When asked if he believed, as many Republicans seem to do, whether there was widespread fraud in the 2020 presidential election, Singletary answered indirectly.

“President Biden is the president,” Singletary said. “That’s a question that’s being asked by a lot of Republicans and many people, but it’s a question I’m not going to fall into.”

There has been no evidence found of significant voter fraud in the presidential election.

On gun control, Singletary emphasized the right for Americans to protect themselves and pointed out that minorities are more likely to be denied access to firearms.

When pushed on his position on specific measures, like the banning of bump stocks, he said that should be viewed on a case-by-case basis and that one has to “look at the individual.”

“It’s almost like car crashes, when you expect law enforcement to go out there and enforce seat belt laws, or speed enforcement,” Singletary said. “As a police chief, we typically don’t take away the cars. You can’t legislate behavior, but you can deter it.”

Describing himself as “pro-life,” Singletary said he wants policies that help women, particularly Black women, make decisions that they “don’t feel they were forced into.” He did not comment directly on if he supports the right to abortion.
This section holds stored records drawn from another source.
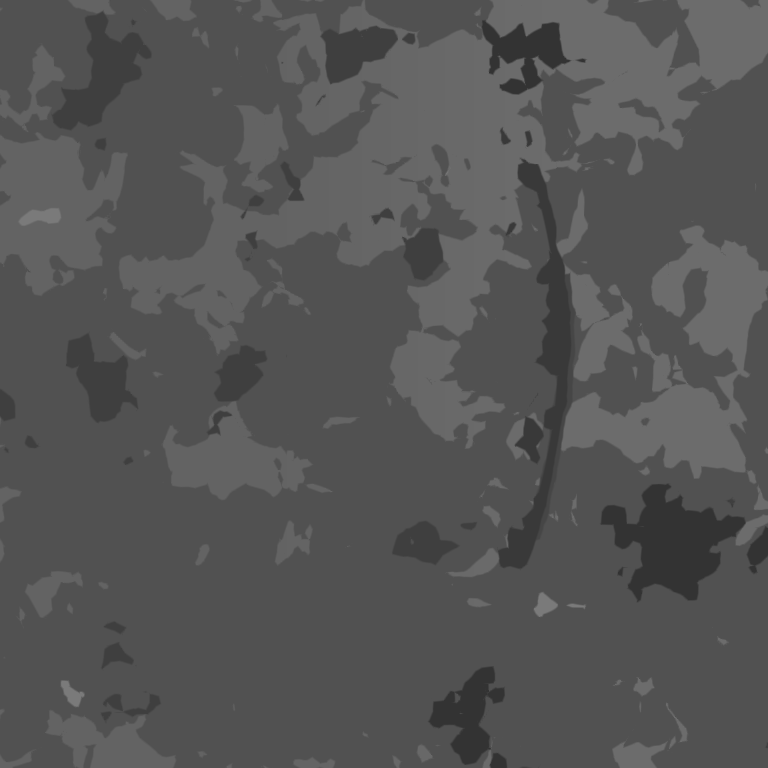
Write a Shadertoy shader that draws this texture map.

```glsl
// Weathered grey plaster: pale angular flakes, dark chips and one long bowed crack.
// Outlines are level sets of noise that is linear inside each triangle of a grid,
// which gives straight, splintered edges between flat tones.

const float BASE = 0.316;
const float FLAKE_DIM = 0.388;
const float FLAKE_LIT = 0.425;
const float GLINT = 0.48;
const float CHIP_SOFT = 0.248;
const float CHIP_DEEP = 0.200;
const float CRACK = 0.222;
const float CRACK_RIM = 0.275;

float hash(vec2 p) {
    vec3 q = fract(p.xyx * vec3(0.1031, 0.1030, 0.0973));
    q += dot(q, q.yzx + 33.33);
    return fract((q.x + q.y) * q.z);
}

mat2 rotation(float angle) {
    float c = cos(angle), s = sin(angle);
    return mat2(c, s, -s, c);
}

// Value noise on a triangle grid, centred on zero, with flat facets.
float shardNoise(vec2 p) {
    vec2 skewed = p + (p.x + p.y) * 0.366;
    vec2 cell = floor(skewed), f = fract(skewed);
    vec2 corner = f.x > f.y ? vec2(1.0, 0.0) : vec2(0.0, 1.0);
    float hi = max(f.x, f.y), lo = min(f.x, f.y);
    return hash(cell) * (1.0 - hi) + hash(cell + corner) * (hi - lo)
         + hash(cell + 1.0) * lo - 0.5;
}

vec2 shardWarp(vec2 p, float frequency, float amount) {
    vec2 q = p * frequency;
    return p + amount * vec2(shardNoise(q + 17.0), shardNoise(q + 71.0));
}

// Coarse patches broken up by finer splinters.
float flakeNoise(vec2 p) {
    vec2 q = shardWarp(p, 14.0, 0.045);
    return shardNoise(rotation(0.4) * q * 5.5 + 40.0)
         + 0.60 * shardNoise(rotation(1.3) * q * 13.0 + 90.0)
         + 0.55 * shardNoise(rotation(2.2) * q * 31.0 + 130.0)
         + 0.22 * shardNoise(rotation(0.9) * q * 68.0 + 210.0);
}

float glow(vec2 p, vec2 centre, float radius) {
    vec2 q = (p - centre) / radius;
    return exp(-dot(q, q));
}

// Positive inside an ellipse, roughly in canvas units.
float blob(vec2 p, vec2 centre, vec2 radii) {
    return (1.0 - length((p - centre) / radii)) * min(radii.x, radii.y);
}

// One randomly placed and stretched blob in some of the grid cells.
float scatter(vec2 p, float cells, float radius, float chance, float seed) {
    float best = -0.08;
    vec2 home = floor(p * cells);
    for (int y = -1; y <= 1; y++)
    for (int x = -1; x <= 1; x++) {
        vec2 cell = home + vec2(x, y);
        vec2 key = cell + seed;
        if (hash(key + 5.0) > chance) continue;
        vec2 centre = (cell + 0.2 + 0.6 * vec2(hash(key), hash(key + 31.0))) / cells;
        vec2 q = rotation(6.28 * hash(key + 57.0)) * (p - centre);
        float size = radius * mix(0.6, 1.1, hash(key + 83.0));
        best = max(best, blob(q, vec2(0.0), size * vec2(1.3, 0.8)));
    }
    return best;
}

// Antialiased coverage of the region where the field is positive.
float cover(float field) {
    float w = max(fwidth(field), 1e-5);
    return smoothstep(-w, w, field);
}

void mainImage(out vec4 fragColor, in vec2 fragCoord) {
    vec2 p = fragCoord / iResolution.y;
    float splinter = 0.075 * shardNoise(rotation(0.7) * p * 24.0 + 300.0)
                   + 0.045 * shardNoise(rotation(1.9) * p * 52.0 + 350.0);

    // Bowed crack: signed offset from its centre line and distance past its ends.
    float across = p.x - 0.735 + 0.7 * (p.y - 0.55) * (p.y - 0.55);
    float along = 0.25 - abs(p.y - 0.54);

    // Pale flakes, crowded at upper right, at the left corner and beside the crack.
    float density = -0.37 + 0.15 * smoothstep(0.15, 0.5, p.y)
                  + 0.42 * glow(p, vec2(0.86, 0.58), 0.14)
                  + 0.40 * glow(p, vec2(0.86, 0.85), 0.14)
                  + 0.30 * glow(p, vec2(0.04, 0.88), 0.14)
                  + 0.22 * glow(vec2(across, 0.0), vec2(0.03, 0.0), 0.03)
                         * smoothstep(0.0, 0.05, along);
    float flakeTone = mix(FLAKE_DIM, FLAKE_LIT, smoothstep(0.3, 0.8, p.x));
    float tone = mix(BASE, flakeTone, cover(flakeNoise(p) + density));

    // A few small bright glints.
    float glints = scatter(p, 6.0, 0.015, 0.12, 400.0) + 0.5 * splinter;
    tone = mix(tone, GLINT, cover(glints));

    // Soft chips, kept away from the pale upper right.
    float crowded = smoothstep(0.55, 0.7, p.x) * smoothstep(0.35, 0.45, p.y);
    float chips = scatter(p, 5.0, 0.032, 0.55, 500.0) + splinter - 0.1 * crowded;
    tone = mix(tone, CHIP_SOFT, cover(chips));

    // Crack with a clean right side, a splintered left side and a thin rim.
    float rim = min(0.011 - abs(across), 0.6 * (0.17 - abs(p.y - 0.47)));
    tone = mix(tone, CRACK_RIM, cover(rim + 0.1 * splinter));
    float left = across + 0.012 + max(splinter, -0.004);
    float crack = min(min(0.005 - across + 0.1 * splinter, left), along + splinter);
    tone = mix(tone, CRACK, cover(crack));

    // Three deep chips.
    float deep = max(blob(p, vec2(0.89, 0.30), vec2(0.085, 0.055)),
                 max(blob(p, vec2(0.69, 0.935), vec2(0.035, 0.045)),
                     blob(p, vec2(0.615, 0.045), vec2(0.036, 0.05))));
    tone = mix(tone, CHIP_DEEP, cover(deep + 0.8 * splinter));

    fragColor = vec4(vec3(tone), 1.0);
}
```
Singletary did describe family values as a key concern of his, though, and expressed a need for preserving traditional family structures.

“I believe the family unit is so strong, whether it’s an extended family member or some sort of father figure in the home,” Singletary said. “I believe there’s too many children today without a father figure in the home, so I would be all about strengthening those family values.”

Morelle and Singletary do agree on one issue: trade schools should be emphasized and funded as an alternative to a college education.

“The price of college is certainly rising, and I think when we offer trades and vocations to high schoolers, they can enter a field where they can make a decent salary, they can get great benefits, and they can provide for themselves and their families,” Singletary said.

Gino Fanelli is a CITY staff writer. He can be reached at (585) 775-9692 or [email protected].